━━━━━ Source records
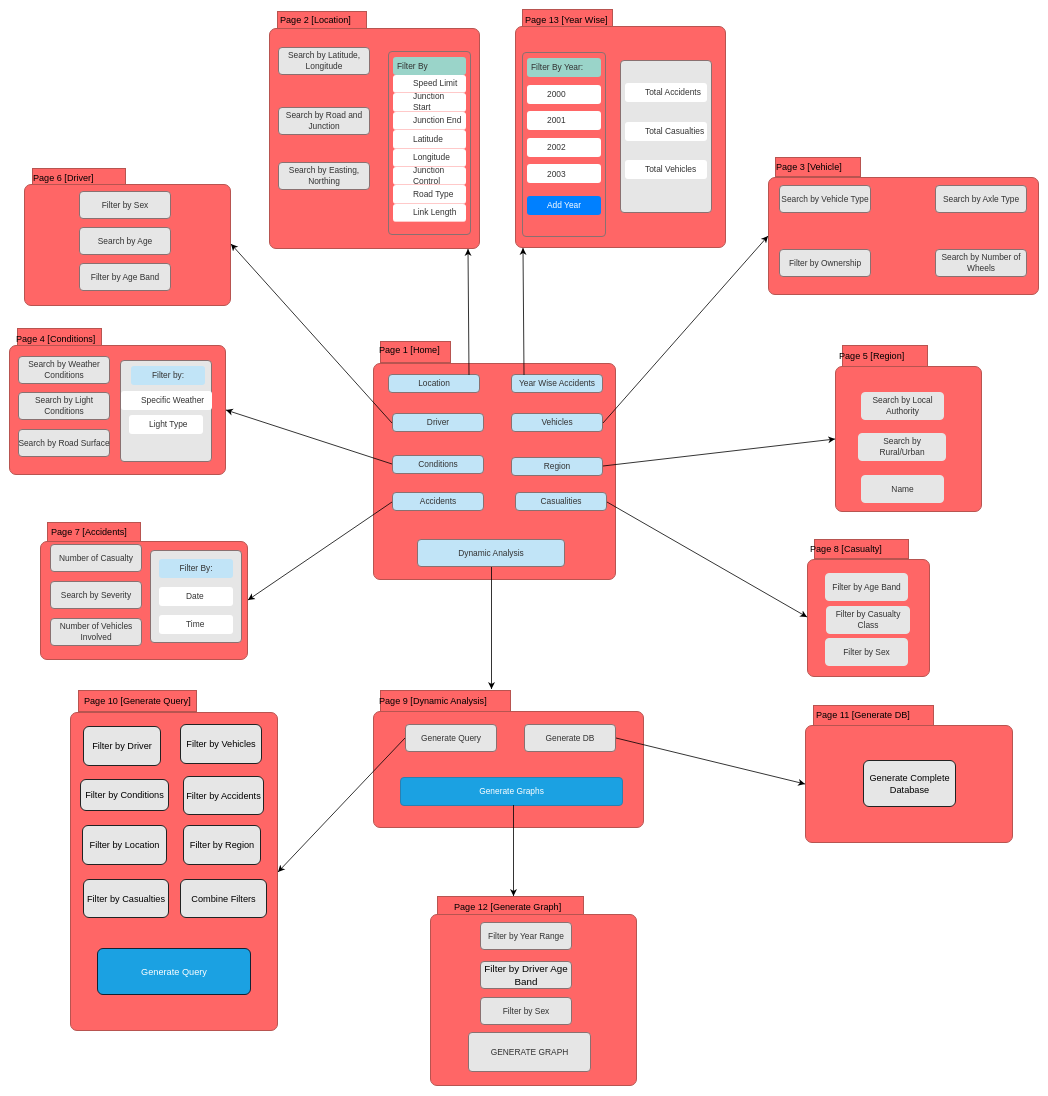
<!DOCTYPE html>
<html lang="en">
<head>
<meta charset="utf-8">
<title>Accident data site map</title>
<style>
:root{--coral:#ff6666;--coral-line:#b85450;--grey:#e6e6e6;--line:#8a7070;--sky:#c1e4f7;--teal:#9ad4c9;--blue:#0080ff;--azure:#1ba1e2;--ink:#333;--rule:#ffc9c9}
*{box-sizing:border-box;margin:0;padding:0}
html,body{width:1048px;height:1096px;overflow:hidden;background:#fff}
.site-map{position:relative;width:1048px;height:1096px;overflow:hidden;font:8.4px/10.7px "Liberation Sans",Arial,sans-serif;color:var(--ink)}
.panel,.tab,.node,.list{position:absolute;left:calc(var(--x)*1px);top:calc(var(--y)*1px);width:calc(var(--w)*1px);height:calc(var(--h)*1px)}
.panel{background:var(--coral);border:1px solid var(--coral-line);border-radius:7px}
.tab{display:flex;align-items:center;background:var(--coral);border:1px solid var(--coral-line);font-size:9.1px;font-weight:400;color:#000;white-space:nowrap;text-indent:calc(var(--in,2)*1px)}
.low{padding-top:4px}
.high{padding-bottom:4px}
.node{--w:92;--h:28;display:flex;align-items:center;justify-content:center;text-align:center;white-space:nowrap;background:var(--grey);border:1px solid var(--line);border-radius:4px}
.plain{border-color:var(--grey)}
.link{--h:19;background:var(--sky)}
.strong{font-size:9.2px;line-height:12px;color:#000;border-color:#222;border-radius:6px}
.action{background:var(--azure);border-color:#2b7fb0;color:#fff}
.strong.action{border-color:#123}
.list{display:flex;flex-direction:column;list-style:none;border:1px solid var(--line);border-radius:4px;white-space:nowrap}
.list li{display:flex;align-items:center;flex:none;height:19px;padding-left:20px;background:#fff;border-radius:3px;overflow:hidden}
.list .head{padding-left:4px;background:var(--teal)}
.list .center{justify-content:center;padding:0}
.list .sky{background:var(--sky)}
.list .add{justify-content:center;padding:0;margin-top:5px;background:var(--blue);color:#fff}
.grey{background:var(--grey)}
.dense{padding:5px 4px}
.dense .head{height:18px}
.dense li+li{height:18.4px;border-bottom:1px solid var(--rule)}
.years{padding:5px 4px;gap:7.6px}
.totals{padding:22px 4px;gap:19.5px}
.weather{padding:5px 0;gap:5.5px}
.weather li{width:74px;margin-left:8px}
.weather .head{margin-left:10px}
.weather .wide{width:91px;margin-left:0}
.dates{padding:8px;gap:9px}
.dates li{padding-left:27px}
.arrows{position:absolute;left:0;top:0}
.arrows line{stroke:#000;stroke-width:.8;marker-end:url(#arrowhead)}
</style>
</head>
<body>
<main class="site-map">

<section>
<div class="panel" style="--x:269;--y:28;--w:211;--h:221"></div>
<h2 class="tab" style="--x:277;--y:11;--w:90;--h:18">Page 2 [Location]</h2>
<p class="node" style="--x:278;--y:47">Search by Latitude,<br>Longitude</p>
<p class="node" style="--x:278;--y:107">Search by Road and<br>Junction</p>
<p class="node" style="--x:278;--y:162">Search by Easting,<br>Northing</p>
<ul class="list dense" style="--x:388;--y:51;--w:83;--h:184">
<li class="head">Filter By</li><li>Speed Limit</li><li>Junction<br>Start</li><li>Junction End</li><li>Latitude</li><li>Longitude</li><li>Junction<br>Control</li><li>Road Type</li><li>Link Length</li>
</ul>
</section>

<section>
<div class="panel" style="--x:515;--y:26;--w:211;--h:222"></div>
<h2 class="tab low" style="--x:522;--y:9;--w:91;--h:18">Page 13 [Year Wise]</h2>
<ul class="list years" style="--x:522;--y:52;--w:84;--h:185">
<li class="head">Filter By Year:</li><li>2000</li><li>2001</li><li>2002</li><li>2003</li><li class="add">Add Year</li>
</ul>
<ul class="list totals grey" style="--x:620;--y:60;--w:92;--h:153">
<li>Total Accidents</li><li>Total Casualties</li><li>Total Vehicles</li>
</ul>
</section>

<section>
<div class="panel" style="--x:768;--y:177;--w:271;--h:118"></div>
<h2 class="tab" style="--x:775;--y:157;--w:86;--h:20;--in:0">Page 3 [Vehicle]</h2>
<p class="node" style="--x:779;--y:185">Search by Vehicle Type</p>
<p class="node" style="--x:935;--y:185">Search by Axle Type</p>
<p class="node" style="--x:779;--y:249">Filter by Ownership</p>
<p class="node" style="--x:935;--y:249">Search by Number of<br>Wheels</p>
</section>

<section>
<div class="panel" style="--x:24;--y:184;--w:207;--h:122"></div>
<h2 class="tab low" style="--x:32;--y:168;--w:94;--h:17;--in:0">Page 6 [Driver]</h2>
<p class="node" style="--x:79;--y:191">Filter by Sex</p>
<p class="node" style="--x:79;--y:227">Search by Age</p>
<p class="node" style="--x:79;--y:263">Filter by Age Band</p>
</section>

<section>
<div class="panel" style="--x:9;--y:345;--w:217;--h:130"></div>
<h2 class="tab low" style="--x:17;--y:328;--w:85;--h:18;--in:-2">Page 4 [Conditions]</h2>
<p class="node" style="--x:18;--y:356">Search by Weather<br>Conditions</p>
<p class="node" style="--x:18;--y:392">Search by Light<br>Conditions</p>
<p class="node" style="--x:18;--y:429">Search by Road Surface</p>
<ul class="list weather grey" style="--x:120;--y:360;--w:92;--h:102">
<li class="head center sky">Filter by:</li><li class="wide">Specific Weather</li><li>Light Type</li>
</ul>
</section>

<section>
<div class="panel" style="--x:373;--y:363;--w:243;--h:217"></div>
<h2 class="tab high" style="--x:380;--y:341;--w:71;--h:22;--in:-2">Page 1 [Home]</h2>
<p class="node link" style="--x:388;--y:374">Location</p>
<p class="node link" style="--x:511;--y:374">Year Wise Accidents</p>
<p class="node link" style="--x:392;--y:413">Driver</p>
<p class="node link" style="--x:511;--y:413">Vehicles</p>
<p class="node link" style="--x:392;--y:455">Conditions</p>
<p class="node link" style="--x:511;--y:457">Region</p>
<p class="node link" style="--x:392;--y:492">Accidents</p>
<p class="node link" style="--x:515;--y:492">Casualities</p>
<p class="node link" style="--x:417;--y:539;--w:148;--h:28">Dynamic Analysis</p>
</section>

<section>
<div class="panel" style="--x:835;--y:366;--w:147;--h:146"></div>
<h2 class="tab" style="--x:842;--y:345;--w:86;--h:22;--in:-4">Page 5 [Region]</h2>
<p class="node plain" style="--x:861;--y:392;--w:83">Search by Local<br>Authority</p>
<p class="node plain" style="--x:858;--y:433;--w:88">Search by<br>Rural/Urban</p>
<p class="node plain" style="--x:861;--y:475;--w:83">Name</p>
</section>

<section>
<div class="panel" style="--x:40;--y:541;--w:208;--h:119"></div>
<h2 class="tab" style="--x:47;--y:522;--w:94;--h:20;--in:3">Page 7 [Accidents]</h2>
<p class="node" style="--x:50;--y:544">Number of Casualty</p>
<p class="node" style="--x:50;--y:581">Search by Severity</p>
<p class="node" style="--x:50;--y:618">Number of Vehicles<br>Involved</p>
<ul class="list dates grey" style="--x:150;--y:550;--w:92;--h:93">
<li class="head center sky">Filter By:</li><li>Date</li><li>Time</li>
</ul>
</section>

<section>
<div class="panel" style="--x:807;--y:559;--w:123;--h:118"></div>
<h2 class="tab" style="--x:814;--y:539;--w:95;--h:20;--in:-5">Page 8 [Casualty]</h2>
<p class="node plain" style="--x:825;--y:573;--w:83">Filter by Age Band</p>
<p class="node plain" style="--x:826;--y:606;--w:84">Filter by Casualty<br>Class</p>
<p class="node plain" style="--x:825;--y:638;--w:83">Filter by Sex</p>
</section>

<section>
<div class="panel" style="--x:373;--y:711;--w:271;--h:117"></div>
<h2 class="tab" style="--x:380;--y:690;--w:131;--h:22;--in:-2">Page 9 [Dynamic Analysis]</h2>
<p class="node" style="--x:405;--y:724">Generate Query</p>
<p class="node" style="--x:524;--y:724">Generate DB</p>
<p class="node action" style="--x:400;--y:777;--w:223;--h:29">Generate Graphs</p>
</section>

<section>
<div class="panel" style="--x:70;--y:712;--w:208;--h:319"></div>
<h2 class="tab" style="--x:78;--y:690;--w:119;--h:22;--in:5">Page 10 [Generate Query]</h2>
<p class="node strong" style="--x:83;--y:726;--w:78;--h:40">Filter by Driver</p>
<p class="node strong" style="--x:180;--y:724;--w:82;--h:40">Filter by Vehicles</p>
<p class="node strong" style="--x:80;--y:779;--w:89;--h:32">Filter by Conditions</p>
<p class="node strong" style="--x:183;--y:776;--w:81;--h:39">Filter by Accidents</p>
<p class="node strong" style="--x:82;--y:825;--w:85;--h:40">Filter by Location</p>
<p class="node strong" style="--x:183;--y:825;--w:78;--h:40">Filter by Region</p>
<p class="node strong" style="--x:83;--y:879;--w:86;--h:39">Filter by Casualties</p>
<p class="node strong" style="--x:180;--y:879;--w:87;--h:39">Combine Filters</p>
<p class="node strong action" style="--x:97;--y:948;--w:154;--h:47">Generate Query</p>
</section>

<section>
<div class="panel" style="--x:805;--y:725;--w:208;--h:118"></div>
<h2 class="tab" style="--x:813;--y:705;--w:121;--h:21">Page 11 [Generate DB]</h2>
<p class="node strong" style="--x:863;--y:760;--w:93;--h:47">Generate Complete<br>Database</p>
</section>

<section>
<div class="panel" style="--x:430;--y:914;--w:207;--h:172"></div>
<h2 class="tab low" style="--x:437;--y:896;--w:147;--h:19;--in:16">Page 12 [Generate Graph]</h2>
<p class="node" style="--x:480;--y:922">Filter by Year Range</p>
<p class="node" style="--x:480;--y:961;font-size:9.8px;line-height:13px;color:#000">Filter by Driver Age<br>Band</p>
<p class="node" style="--x:480;--y:997">Filter by Sex</p>
<p class="node" style="--x:468;--y:1032;--w:123;--h:40">GENERATE GRAPH</p>
</section>

<svg class="arrows" width="1048" height="1096" viewBox="0 0 1048 1096" aria-hidden="true">
<defs><marker id="arrowhead" markerUnits="userSpaceOnUse" markerWidth="8" markerHeight="8" refX="7" refY="4" orient="auto"><path d="M0 0.5 7 4 0 7.5 2 4Z"/></marker></defs>
<line x1="469" y1="375" x2="468" y2="249"/>
<line x1="524" y1="375" x2="523" y2="248"/>
<line x1="392" y1="423" x2="231" y2="244"/>
<line x1="603" y1="423" x2="768" y2="236"/>
<line x1="392" y1="464" x2="226" y2="410"/>
<line x1="603" y1="466" x2="835" y2="439"/>
<line x1="392" y1="502" x2="248" y2="600"/>
<line x1="607" y1="502" x2="807" y2="617"/>
<line x1="491.5" y1="567" x2="491.5" y2="689"/>
<line x1="405" y1="738" x2="278" y2="872"/>
<line x1="616" y1="738" x2="805" y2="784"/>
<line x1="513.5" y1="805" x2="513.5" y2="896"/>
</svg>
</main>
</body>
</html>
━━━━━━━━━━
▶ [What to do]
From the data above, state how many lines contain the string "site", offering no other words.

▶ [The completed task]
3